What the exercise asks |
Each line of the data below that includes the string "bytes" must be copied.

Stored data entries
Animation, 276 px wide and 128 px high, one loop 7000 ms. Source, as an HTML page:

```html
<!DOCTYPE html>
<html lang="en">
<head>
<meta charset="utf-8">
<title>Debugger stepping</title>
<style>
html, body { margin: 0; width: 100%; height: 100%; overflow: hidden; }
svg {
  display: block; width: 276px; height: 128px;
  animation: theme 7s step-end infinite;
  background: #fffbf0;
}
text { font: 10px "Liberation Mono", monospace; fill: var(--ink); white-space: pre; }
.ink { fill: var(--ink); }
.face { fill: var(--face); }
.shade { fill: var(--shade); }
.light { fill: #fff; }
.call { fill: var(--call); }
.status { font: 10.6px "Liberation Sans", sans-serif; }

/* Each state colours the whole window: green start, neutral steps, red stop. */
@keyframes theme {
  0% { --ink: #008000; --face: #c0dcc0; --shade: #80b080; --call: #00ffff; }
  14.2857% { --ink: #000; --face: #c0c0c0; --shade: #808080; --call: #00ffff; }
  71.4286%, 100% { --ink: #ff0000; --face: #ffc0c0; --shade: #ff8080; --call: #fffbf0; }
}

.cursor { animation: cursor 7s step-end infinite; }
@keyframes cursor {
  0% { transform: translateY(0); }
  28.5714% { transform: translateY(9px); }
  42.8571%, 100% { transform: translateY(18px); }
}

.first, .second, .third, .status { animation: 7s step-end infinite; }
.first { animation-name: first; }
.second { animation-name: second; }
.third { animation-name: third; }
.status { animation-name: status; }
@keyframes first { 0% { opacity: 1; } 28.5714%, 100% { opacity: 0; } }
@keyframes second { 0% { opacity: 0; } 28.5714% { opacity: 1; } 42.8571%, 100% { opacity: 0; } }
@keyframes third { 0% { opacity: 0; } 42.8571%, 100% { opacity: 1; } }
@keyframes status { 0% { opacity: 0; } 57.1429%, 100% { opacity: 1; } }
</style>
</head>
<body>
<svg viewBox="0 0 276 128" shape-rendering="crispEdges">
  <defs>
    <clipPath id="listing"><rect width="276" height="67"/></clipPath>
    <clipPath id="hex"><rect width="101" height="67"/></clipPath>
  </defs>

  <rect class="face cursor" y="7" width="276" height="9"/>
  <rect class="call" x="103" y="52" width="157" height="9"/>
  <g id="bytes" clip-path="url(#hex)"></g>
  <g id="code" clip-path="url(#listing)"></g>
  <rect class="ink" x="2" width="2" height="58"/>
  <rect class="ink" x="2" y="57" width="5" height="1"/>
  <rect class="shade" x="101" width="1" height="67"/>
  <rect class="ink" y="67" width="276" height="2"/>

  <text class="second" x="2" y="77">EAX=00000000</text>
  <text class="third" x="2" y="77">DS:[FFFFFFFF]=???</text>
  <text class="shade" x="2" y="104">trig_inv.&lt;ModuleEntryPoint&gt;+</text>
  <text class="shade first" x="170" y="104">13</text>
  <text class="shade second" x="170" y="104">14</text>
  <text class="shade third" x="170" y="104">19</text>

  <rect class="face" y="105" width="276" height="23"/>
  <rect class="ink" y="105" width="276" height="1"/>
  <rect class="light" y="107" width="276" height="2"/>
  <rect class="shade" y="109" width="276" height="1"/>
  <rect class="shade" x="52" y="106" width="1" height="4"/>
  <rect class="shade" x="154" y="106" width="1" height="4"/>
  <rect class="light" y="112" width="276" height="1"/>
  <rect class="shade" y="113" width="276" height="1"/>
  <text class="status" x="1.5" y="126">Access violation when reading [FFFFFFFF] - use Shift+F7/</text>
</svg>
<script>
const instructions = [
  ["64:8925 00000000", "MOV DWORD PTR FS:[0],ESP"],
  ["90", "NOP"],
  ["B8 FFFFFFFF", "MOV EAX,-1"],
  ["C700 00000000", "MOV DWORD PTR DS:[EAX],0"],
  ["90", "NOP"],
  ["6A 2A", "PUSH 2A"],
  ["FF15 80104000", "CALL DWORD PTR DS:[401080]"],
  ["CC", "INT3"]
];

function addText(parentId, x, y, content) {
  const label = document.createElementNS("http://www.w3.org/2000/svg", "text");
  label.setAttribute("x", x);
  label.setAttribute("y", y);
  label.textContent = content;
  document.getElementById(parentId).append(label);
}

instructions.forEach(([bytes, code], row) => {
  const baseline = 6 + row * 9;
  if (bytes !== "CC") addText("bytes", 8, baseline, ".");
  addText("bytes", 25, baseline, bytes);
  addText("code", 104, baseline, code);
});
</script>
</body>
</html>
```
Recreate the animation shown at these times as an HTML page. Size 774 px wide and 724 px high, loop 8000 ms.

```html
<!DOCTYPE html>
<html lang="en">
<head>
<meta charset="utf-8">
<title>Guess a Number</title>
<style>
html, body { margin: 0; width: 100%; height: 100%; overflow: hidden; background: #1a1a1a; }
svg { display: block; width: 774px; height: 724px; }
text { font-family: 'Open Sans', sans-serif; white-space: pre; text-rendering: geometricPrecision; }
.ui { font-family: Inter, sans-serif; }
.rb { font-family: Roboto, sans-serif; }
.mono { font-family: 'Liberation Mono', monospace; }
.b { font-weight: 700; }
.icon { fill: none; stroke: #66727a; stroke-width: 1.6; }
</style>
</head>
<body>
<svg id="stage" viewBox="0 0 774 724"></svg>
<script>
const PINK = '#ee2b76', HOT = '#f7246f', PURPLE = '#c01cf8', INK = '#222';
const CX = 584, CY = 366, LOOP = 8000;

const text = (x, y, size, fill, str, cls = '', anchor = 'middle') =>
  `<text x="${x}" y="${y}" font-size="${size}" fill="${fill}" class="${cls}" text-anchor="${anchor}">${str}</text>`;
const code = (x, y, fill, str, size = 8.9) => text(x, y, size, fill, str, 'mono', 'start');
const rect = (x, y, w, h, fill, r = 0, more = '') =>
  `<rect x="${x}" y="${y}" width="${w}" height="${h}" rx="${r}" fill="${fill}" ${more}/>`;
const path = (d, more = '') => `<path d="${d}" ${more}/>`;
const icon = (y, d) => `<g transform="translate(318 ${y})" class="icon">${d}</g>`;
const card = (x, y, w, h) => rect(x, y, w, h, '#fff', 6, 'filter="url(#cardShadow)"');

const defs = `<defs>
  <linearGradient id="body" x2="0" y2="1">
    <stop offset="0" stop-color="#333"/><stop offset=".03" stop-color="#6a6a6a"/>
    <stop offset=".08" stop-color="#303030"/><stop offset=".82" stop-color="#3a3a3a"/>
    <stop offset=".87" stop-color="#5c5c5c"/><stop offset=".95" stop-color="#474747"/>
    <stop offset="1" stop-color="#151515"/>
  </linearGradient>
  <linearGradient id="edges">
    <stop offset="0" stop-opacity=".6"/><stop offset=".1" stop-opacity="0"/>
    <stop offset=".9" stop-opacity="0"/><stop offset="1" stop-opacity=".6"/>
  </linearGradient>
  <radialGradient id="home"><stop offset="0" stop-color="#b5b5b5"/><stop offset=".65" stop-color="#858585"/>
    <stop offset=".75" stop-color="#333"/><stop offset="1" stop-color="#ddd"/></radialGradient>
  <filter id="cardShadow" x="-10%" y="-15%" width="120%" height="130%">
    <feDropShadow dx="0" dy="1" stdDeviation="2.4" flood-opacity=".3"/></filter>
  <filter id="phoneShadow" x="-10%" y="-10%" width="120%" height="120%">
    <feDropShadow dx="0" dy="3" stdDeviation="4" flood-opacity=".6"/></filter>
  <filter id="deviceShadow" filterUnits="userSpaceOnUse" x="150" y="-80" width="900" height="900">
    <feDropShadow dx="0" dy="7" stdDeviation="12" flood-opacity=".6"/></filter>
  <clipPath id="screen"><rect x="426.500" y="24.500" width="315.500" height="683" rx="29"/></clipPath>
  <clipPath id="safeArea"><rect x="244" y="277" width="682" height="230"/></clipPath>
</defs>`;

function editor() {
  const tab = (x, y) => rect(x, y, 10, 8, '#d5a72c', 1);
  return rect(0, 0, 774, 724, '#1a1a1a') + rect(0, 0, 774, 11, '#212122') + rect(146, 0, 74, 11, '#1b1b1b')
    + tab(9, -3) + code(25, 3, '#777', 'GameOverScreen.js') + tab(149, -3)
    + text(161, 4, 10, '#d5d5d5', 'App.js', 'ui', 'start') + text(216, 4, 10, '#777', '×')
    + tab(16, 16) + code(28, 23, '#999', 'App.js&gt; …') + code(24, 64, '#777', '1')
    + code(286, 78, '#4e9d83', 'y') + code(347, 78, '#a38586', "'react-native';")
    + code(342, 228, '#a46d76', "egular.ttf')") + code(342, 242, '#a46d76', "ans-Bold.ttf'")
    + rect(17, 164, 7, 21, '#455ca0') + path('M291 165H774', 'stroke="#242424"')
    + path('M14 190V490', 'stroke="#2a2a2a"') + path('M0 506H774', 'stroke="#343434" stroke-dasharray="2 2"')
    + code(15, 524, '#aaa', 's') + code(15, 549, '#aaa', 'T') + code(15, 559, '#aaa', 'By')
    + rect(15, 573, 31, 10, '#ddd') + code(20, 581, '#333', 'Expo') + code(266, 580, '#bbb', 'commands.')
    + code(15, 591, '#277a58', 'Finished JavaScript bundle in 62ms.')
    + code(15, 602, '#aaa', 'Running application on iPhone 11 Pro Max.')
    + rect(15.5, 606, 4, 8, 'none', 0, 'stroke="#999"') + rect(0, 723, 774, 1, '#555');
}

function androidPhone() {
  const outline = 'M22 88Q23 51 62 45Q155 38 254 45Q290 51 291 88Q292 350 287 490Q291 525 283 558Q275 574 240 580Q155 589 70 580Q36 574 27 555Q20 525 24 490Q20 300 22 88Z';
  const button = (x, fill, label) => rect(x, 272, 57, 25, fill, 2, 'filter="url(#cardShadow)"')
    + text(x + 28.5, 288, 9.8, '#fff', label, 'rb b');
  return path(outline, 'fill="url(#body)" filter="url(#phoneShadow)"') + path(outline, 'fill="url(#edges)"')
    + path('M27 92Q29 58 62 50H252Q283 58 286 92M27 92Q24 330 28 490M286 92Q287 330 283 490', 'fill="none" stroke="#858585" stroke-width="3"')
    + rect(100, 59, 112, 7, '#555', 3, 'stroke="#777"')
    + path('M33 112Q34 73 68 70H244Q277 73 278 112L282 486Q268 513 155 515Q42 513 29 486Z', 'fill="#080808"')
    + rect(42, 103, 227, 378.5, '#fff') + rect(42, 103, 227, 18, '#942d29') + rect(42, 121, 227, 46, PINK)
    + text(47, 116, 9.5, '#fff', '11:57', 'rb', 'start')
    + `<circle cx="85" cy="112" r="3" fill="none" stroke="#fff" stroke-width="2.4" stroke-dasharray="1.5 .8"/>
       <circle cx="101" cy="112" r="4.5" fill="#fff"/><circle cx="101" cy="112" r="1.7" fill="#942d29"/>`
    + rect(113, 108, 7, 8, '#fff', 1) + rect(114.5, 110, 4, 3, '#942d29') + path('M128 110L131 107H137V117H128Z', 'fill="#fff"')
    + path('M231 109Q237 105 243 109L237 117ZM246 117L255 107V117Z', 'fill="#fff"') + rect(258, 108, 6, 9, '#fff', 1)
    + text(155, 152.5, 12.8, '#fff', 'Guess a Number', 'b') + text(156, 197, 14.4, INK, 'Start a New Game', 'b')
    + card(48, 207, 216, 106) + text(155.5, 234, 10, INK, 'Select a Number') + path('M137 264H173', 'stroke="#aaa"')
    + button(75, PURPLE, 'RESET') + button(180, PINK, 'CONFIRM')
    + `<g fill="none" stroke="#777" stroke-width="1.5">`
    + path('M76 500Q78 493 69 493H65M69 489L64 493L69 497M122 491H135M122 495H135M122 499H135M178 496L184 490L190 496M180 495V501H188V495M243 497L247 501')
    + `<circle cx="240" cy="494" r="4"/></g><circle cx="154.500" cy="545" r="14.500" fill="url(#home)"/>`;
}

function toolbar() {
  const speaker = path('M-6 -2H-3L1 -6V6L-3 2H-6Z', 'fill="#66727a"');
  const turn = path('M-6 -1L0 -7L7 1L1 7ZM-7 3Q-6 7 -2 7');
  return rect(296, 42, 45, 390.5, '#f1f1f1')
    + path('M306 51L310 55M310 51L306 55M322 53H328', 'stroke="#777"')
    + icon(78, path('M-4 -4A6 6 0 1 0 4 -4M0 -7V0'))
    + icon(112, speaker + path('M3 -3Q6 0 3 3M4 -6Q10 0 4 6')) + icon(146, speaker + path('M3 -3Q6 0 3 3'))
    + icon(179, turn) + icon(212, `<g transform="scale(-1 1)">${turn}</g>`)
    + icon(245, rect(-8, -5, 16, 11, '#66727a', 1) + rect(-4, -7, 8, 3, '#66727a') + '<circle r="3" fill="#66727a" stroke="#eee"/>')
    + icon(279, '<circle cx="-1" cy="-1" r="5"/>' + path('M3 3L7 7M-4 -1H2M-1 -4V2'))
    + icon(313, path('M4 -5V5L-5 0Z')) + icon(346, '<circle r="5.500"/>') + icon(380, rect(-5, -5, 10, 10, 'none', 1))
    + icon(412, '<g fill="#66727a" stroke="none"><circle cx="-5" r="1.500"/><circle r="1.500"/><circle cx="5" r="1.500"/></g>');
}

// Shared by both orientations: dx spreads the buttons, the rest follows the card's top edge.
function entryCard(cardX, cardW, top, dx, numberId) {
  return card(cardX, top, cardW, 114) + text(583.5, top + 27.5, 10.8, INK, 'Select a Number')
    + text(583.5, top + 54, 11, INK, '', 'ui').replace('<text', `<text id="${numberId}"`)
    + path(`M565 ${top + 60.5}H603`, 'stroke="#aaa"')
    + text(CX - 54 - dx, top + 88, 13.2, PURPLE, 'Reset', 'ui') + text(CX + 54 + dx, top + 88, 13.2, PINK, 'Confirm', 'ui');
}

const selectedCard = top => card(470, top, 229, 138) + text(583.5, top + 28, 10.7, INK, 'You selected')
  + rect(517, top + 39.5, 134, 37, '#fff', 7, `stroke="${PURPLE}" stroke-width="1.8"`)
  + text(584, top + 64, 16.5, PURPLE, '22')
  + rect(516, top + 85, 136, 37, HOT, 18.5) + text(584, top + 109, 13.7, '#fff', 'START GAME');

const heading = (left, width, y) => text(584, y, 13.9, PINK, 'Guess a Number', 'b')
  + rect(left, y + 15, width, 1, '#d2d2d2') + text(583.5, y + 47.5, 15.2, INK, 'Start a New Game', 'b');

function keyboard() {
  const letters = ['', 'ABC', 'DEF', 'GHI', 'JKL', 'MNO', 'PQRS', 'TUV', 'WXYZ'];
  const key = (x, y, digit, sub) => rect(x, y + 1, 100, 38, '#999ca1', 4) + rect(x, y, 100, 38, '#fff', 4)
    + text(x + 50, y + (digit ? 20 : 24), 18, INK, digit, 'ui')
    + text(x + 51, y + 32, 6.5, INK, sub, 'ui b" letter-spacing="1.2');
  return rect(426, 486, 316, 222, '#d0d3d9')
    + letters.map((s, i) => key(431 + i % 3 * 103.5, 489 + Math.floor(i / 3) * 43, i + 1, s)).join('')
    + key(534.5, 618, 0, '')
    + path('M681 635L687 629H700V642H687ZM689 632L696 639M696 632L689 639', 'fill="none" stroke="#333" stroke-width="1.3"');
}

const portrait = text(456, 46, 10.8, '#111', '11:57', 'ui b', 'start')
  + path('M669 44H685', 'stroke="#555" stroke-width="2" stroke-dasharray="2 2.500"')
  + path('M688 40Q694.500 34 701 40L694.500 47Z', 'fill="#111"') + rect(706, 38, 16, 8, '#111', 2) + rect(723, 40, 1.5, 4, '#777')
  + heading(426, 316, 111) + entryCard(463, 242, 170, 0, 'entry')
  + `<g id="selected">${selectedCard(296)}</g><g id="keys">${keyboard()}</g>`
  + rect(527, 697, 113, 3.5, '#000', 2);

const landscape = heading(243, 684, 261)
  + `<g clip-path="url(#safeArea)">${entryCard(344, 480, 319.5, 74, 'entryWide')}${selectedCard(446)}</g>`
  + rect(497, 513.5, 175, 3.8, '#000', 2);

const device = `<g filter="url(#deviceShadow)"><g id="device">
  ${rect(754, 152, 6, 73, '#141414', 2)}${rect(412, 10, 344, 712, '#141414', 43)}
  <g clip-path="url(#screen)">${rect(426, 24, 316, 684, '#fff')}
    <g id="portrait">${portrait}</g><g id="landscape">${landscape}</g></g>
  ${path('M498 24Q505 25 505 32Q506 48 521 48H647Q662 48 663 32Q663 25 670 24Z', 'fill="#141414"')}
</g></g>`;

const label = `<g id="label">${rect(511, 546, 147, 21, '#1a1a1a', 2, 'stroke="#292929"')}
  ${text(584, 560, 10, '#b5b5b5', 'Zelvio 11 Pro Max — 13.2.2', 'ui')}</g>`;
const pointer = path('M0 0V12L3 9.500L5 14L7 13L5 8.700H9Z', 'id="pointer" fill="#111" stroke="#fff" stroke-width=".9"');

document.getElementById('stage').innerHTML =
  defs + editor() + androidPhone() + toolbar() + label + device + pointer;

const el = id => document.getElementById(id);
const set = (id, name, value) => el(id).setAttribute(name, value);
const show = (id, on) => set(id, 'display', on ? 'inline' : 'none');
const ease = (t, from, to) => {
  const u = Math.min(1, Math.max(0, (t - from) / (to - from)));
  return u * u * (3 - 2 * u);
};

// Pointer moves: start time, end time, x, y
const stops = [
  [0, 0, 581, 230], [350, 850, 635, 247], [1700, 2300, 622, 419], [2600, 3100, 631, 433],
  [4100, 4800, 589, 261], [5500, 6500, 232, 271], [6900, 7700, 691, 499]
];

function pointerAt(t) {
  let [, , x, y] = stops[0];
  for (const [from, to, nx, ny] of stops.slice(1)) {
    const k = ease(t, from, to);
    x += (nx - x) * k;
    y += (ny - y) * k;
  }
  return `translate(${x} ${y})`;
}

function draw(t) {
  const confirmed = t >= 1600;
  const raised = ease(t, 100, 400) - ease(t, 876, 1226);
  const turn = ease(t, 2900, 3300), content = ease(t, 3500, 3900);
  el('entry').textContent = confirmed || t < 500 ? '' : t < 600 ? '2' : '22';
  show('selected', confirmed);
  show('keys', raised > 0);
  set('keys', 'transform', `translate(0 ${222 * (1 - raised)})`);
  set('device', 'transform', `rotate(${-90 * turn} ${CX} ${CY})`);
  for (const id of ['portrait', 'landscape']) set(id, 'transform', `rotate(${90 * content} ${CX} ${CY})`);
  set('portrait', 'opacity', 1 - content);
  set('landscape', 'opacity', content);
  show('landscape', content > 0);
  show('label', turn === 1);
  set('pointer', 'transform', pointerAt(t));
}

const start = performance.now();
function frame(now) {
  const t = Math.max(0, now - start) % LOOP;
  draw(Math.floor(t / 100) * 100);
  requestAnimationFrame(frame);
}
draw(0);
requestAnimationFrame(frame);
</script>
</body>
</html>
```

Result of the exercise |
  <g id="bytes" clip-path="url(#hex)"></g>
instructions.forEach(([bytes, code], row) => {
  if (bytes !== "CC") addText("bytes", 8, baseline, ".");
  addText("bytes", 25, baseline, bytes);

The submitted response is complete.